The whole listing below is to be returned without alteration.

★ ★ ★ ★

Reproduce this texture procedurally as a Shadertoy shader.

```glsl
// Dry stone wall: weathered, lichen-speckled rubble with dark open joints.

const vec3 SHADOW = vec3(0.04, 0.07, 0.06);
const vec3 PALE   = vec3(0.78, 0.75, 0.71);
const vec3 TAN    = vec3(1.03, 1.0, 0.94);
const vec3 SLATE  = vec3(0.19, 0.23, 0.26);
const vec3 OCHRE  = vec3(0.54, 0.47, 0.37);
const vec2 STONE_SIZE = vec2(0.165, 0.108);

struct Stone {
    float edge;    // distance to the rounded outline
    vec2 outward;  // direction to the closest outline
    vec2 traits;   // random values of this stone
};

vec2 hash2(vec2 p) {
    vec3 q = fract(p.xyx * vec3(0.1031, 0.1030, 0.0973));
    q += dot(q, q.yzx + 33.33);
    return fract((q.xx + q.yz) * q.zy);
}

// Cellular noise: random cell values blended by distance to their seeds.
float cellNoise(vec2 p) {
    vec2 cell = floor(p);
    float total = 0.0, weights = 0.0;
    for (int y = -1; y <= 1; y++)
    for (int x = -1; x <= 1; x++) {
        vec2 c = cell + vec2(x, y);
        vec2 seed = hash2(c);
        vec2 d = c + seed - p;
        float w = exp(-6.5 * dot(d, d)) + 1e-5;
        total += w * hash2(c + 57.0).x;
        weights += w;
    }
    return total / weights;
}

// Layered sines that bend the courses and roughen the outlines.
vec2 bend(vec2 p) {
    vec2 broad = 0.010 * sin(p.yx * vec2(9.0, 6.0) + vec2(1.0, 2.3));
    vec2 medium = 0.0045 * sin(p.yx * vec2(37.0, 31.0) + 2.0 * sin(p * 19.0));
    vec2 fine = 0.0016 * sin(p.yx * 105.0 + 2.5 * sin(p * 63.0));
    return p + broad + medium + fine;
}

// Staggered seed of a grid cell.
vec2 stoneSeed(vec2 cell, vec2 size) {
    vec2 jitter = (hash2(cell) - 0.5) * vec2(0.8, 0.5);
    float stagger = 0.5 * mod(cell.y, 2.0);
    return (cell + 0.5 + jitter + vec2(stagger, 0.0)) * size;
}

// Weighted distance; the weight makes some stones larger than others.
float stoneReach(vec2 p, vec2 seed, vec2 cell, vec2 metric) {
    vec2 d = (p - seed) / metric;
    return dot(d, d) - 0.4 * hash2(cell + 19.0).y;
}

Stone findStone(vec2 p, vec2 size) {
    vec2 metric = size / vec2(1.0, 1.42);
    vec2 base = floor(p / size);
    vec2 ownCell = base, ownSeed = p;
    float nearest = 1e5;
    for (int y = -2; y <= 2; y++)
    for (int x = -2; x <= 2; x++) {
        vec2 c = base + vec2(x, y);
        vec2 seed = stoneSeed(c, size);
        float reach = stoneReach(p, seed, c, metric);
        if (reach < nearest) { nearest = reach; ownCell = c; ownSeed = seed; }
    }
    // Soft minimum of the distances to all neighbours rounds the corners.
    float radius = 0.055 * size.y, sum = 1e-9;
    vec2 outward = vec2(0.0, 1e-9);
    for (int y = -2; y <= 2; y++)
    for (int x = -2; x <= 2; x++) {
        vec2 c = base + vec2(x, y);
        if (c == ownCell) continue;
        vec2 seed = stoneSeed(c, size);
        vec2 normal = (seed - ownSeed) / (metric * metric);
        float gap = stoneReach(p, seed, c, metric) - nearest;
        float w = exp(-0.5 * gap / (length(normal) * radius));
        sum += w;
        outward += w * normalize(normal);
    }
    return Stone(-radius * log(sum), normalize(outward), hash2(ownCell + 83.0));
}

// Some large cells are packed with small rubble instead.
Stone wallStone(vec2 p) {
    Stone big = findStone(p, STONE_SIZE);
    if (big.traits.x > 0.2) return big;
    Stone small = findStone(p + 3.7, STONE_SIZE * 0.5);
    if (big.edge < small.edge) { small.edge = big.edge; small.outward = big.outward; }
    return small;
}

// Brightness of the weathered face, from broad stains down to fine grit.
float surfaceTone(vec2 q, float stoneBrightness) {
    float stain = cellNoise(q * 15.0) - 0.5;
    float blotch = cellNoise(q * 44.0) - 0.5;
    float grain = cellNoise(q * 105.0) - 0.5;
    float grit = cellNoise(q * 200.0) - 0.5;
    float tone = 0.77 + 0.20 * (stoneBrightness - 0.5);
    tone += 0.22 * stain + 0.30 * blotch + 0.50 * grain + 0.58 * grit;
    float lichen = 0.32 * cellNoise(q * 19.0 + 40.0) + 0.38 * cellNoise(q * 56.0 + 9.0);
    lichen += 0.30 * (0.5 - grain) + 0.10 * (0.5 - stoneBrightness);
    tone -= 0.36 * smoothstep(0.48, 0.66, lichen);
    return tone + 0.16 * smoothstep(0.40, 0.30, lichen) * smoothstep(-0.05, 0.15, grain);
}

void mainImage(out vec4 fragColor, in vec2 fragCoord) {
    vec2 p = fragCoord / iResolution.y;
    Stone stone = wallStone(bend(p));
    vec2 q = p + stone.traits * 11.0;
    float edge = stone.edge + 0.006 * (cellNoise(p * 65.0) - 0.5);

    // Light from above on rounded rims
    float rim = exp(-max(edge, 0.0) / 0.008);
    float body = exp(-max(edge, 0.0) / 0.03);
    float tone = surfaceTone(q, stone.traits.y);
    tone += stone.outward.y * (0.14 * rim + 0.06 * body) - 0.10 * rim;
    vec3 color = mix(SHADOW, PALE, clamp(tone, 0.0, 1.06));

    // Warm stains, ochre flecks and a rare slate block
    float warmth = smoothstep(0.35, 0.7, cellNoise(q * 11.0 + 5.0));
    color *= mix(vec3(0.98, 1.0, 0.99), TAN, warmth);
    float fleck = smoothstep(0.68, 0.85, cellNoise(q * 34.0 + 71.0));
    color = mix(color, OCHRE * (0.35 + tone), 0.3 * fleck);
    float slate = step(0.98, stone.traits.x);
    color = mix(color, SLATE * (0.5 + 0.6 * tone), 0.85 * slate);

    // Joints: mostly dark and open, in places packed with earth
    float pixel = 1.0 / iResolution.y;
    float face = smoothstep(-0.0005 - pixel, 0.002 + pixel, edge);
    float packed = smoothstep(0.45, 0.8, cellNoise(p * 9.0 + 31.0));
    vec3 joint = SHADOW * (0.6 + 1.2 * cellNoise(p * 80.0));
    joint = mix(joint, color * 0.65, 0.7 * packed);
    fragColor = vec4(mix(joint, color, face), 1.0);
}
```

★ ★ ★ ★

**TASK ANSWER**
Reproduce this texture procedurally as a Shadertoy shader.

```glsl
// Dry stone wall: weathered, lichen-speckled rubble with dark open joints.

const vec3 SHADOW = vec3(0.04, 0.07, 0.06);
const vec3 PALE   = vec3(0.78, 0.75, 0.71);
const vec3 TAN    = vec3(1.03, 1.0, 0.94);
const vec3 SLATE  = vec3(0.19, 0.23, 0.26);
const vec3 OCHRE  = vec3(0.54, 0.47, 0.37);
const vec2 STONE_SIZE = vec2(0.165, 0.108);

struct Stone {
    float edge;    // distance to the rounded outline
    vec2 outward;  // direction to the closest outline
    vec2 traits;   // random values of this stone
};

vec2 hash2(vec2 p) {
    vec3 q = fract(p.xyx * vec3(0.1031, 0.1030, 0.0973));
    q += dot(q, q.yzx + 33.33);
    return fract((q.xx + q.yz) * q.zy);
}

// Cellular noise: random cell values blended by distance to their seeds.
float cellNoise(vec2 p) {
    vec2 cell = floor(p);
    float total = 0.0, weights = 0.0;
    for (int y = -1; y <= 1; y++)
    for (int x = -1; x <= 1; x++) {
        vec2 c = cell + vec2(x, y);
        vec2 seed = hash2(c);
        vec2 d = c + seed - p;
        float w = exp(-6.5 * dot(d, d)) + 1e-5;
        total += w * hash2(c + 57.0).x;
        weights += w;
    }
    return total / weights;
}

// Layered sines that bend the courses and roughen the outlines.
vec2 bend(vec2 p) {
    vec2 broad = 0.010 * sin(p.yx * vec2(9.0, 6.0) + vec2(1.0, 2.3));
    vec2 medium = 0.0045 * sin(p.yx * vec2(37.0, 31.0) + 2.0 * sin(p * 19.0));
    vec2 fine = 0.0016 * sin(p.yx * 105.0 + 2.5 * sin(p * 63.0));
    return p + broad + medium + fine;
}

// Staggered seed of a grid cell.
vec2 stoneSeed(vec2 cell, vec2 size) {
    vec2 jitter = (hash2(cell) - 0.5) * vec2(0.8, 0.5);
    float stagger = 0.5 * mod(cell.y, 2.0);
    return (cell + 0.5 + jitter + vec2(stagger, 0.0)) * size;
}

// Weighted distance; the weight makes some stones larger than others.
float stoneReach(vec2 p, vec2 seed, vec2 cell, vec2 metric) {
    vec2 d = (p - seed) / metric;
    return dot(d, d) - 0.4 * hash2(cell + 19.0).y;
}

Stone findStone(vec2 p, vec2 size) {
    vec2 metric = size / vec2(1.0, 1.42);
    vec2 base = floor(p / size);
    vec2 ownCell = base, ownSeed = p;
    float nearest = 1e5;
    for (int y = -2; y <= 2; y++)
    for (int x = -2; x <= 2; x++) {
        vec2 c = base + vec2(x, y);
        vec2 seed = stoneSeed(c, size);
        float reach = stoneReach(p, seed, c, metric);
        if (reach < nearest) { nearest = reach; ownCell = c; ownSeed = seed; }
    }
    // Soft minimum of the distances to all neighbours rounds the corners.
    float radius = 0.055 * size.y, sum = 1e-9;
    vec2 outward = vec2(0.0, 1e-9);
    for (int y = -2; y <= 2; y++)
    for (int x = -2; x <= 2; x++) {
        vec2 c = base + vec2(x, y);
        if (c == ownCell) continue;
        vec2 seed = stoneSeed(c, size);
        vec2 normal = (seed - ownSeed) / (metric * metric);
        float gap = stoneReach(p, seed, c, metric) - nearest;
        float w = exp(-0.5 * gap / (length(normal) * radius));
        sum += w;
        outward += w * normalize(normal);
    }
    return Stone(-radius * log(sum), normalize(outward), hash2(ownCell + 83.0));
}

// Some large cells are packed with small rubble instead.
Stone wallStone(vec2 p) {
    Stone big = findStone(p, STONE_SIZE);
    if (big.traits.x > 0.2) return big;
    Stone small = findStone(p + 3.7, STONE_SIZE * 0.5);
    if (big.edge < small.edge) { small.edge = big.edge; small.outward = big.outward; }
    return small;
}

// Brightness of the weathered face, from broad stains down to fine grit.
float surfaceTone(vec2 q, float stoneBrightness) {
    float stain = cellNoise(q * 15.0) - 0.5;
    float blotch = cellNoise(q * 44.0) - 0.5;
    float grain = cellNoise(q * 105.0) - 0.5;
    float grit = cellNoise(q * 200.0) - 0.5;
    float tone = 0.77 + 0.20 * (stoneBrightness - 0.5);
    tone += 0.22 * stain + 0.30 * blotch + 0.50 * grain + 0.58 * grit;
    float lichen = 0.32 * cellNoise(q * 19.0 + 40.0) + 0.38 * cellNoise(q * 56.0 + 9.0);
    lichen += 0.30 * (0.5 - grain) + 0.10 * (0.5 - stoneBrightness);
    tone -= 0.36 * smoothstep(0.48, 0.66, lichen);
    return tone + 0.16 * smoothstep(0.40, 0.30, lichen) * smoothstep(-0.05, 0.15, grain);
}

void mainImage(out vec4 fragColor, in vec2 fragCoord) {
    vec2 p = fragCoord / iResolution.y;
    Stone stone = wallStone(bend(p));
    vec2 q = p + stone.traits * 11.0;
    float edge = stone.edge + 0.006 * (cellNoise(p * 65.0) - 0.5);

    // Light from above on rounded rims
    float rim = exp(-max(edge, 0.0) / 0.008);
    float body = exp(-max(edge, 0.0) / 0.03);
    float tone = surfaceTone(q, stone.traits.y);
    tone += stone.outward.y * (0.14 * rim + 0.06 * body) - 0.10 * rim;
    vec3 color = mix(SHADOW, PALE, clamp(tone, 0.0, 1.06));

    // Warm stains, ochre flecks and a rare slate block
    float warmth = smoothstep(0.35, 0.7, cellNoise(q * 11.0 + 5.0));
    color *= mix(vec3(0.98, 1.0, 0.99), TAN, warmth);
    float fleck = smoothstep(0.68, 0.85, cellNoise(q * 34.0 + 71.0));
    color = mix(color, OCHRE * (0.35 + tone), 0.3 * fleck);
    float slate = step(0.98, stone.traits.x);
    color = mix(color, SLATE * (0.5 + 0.6 * tone), 0.85 * slate);

    // Joints: mostly dark and open, in places packed with earth
    float pixel = 1.0 / iResolution.y;
    float face = smoothstep(-0.0005 - pixel, 0.002 + pixel, edge);
    float packed = smoothstep(0.45, 0.8, cellNoise(p * 9.0 + 31.0));
    vec3 joint = SHADOW * (0.6 + 1.2 * cellNoise(p * 80.0));
    joint = mix(joint, color * 0.65, 0.7 * packed);
    fragColor = vec4(mix(joint, color, face), 1.0);
}
```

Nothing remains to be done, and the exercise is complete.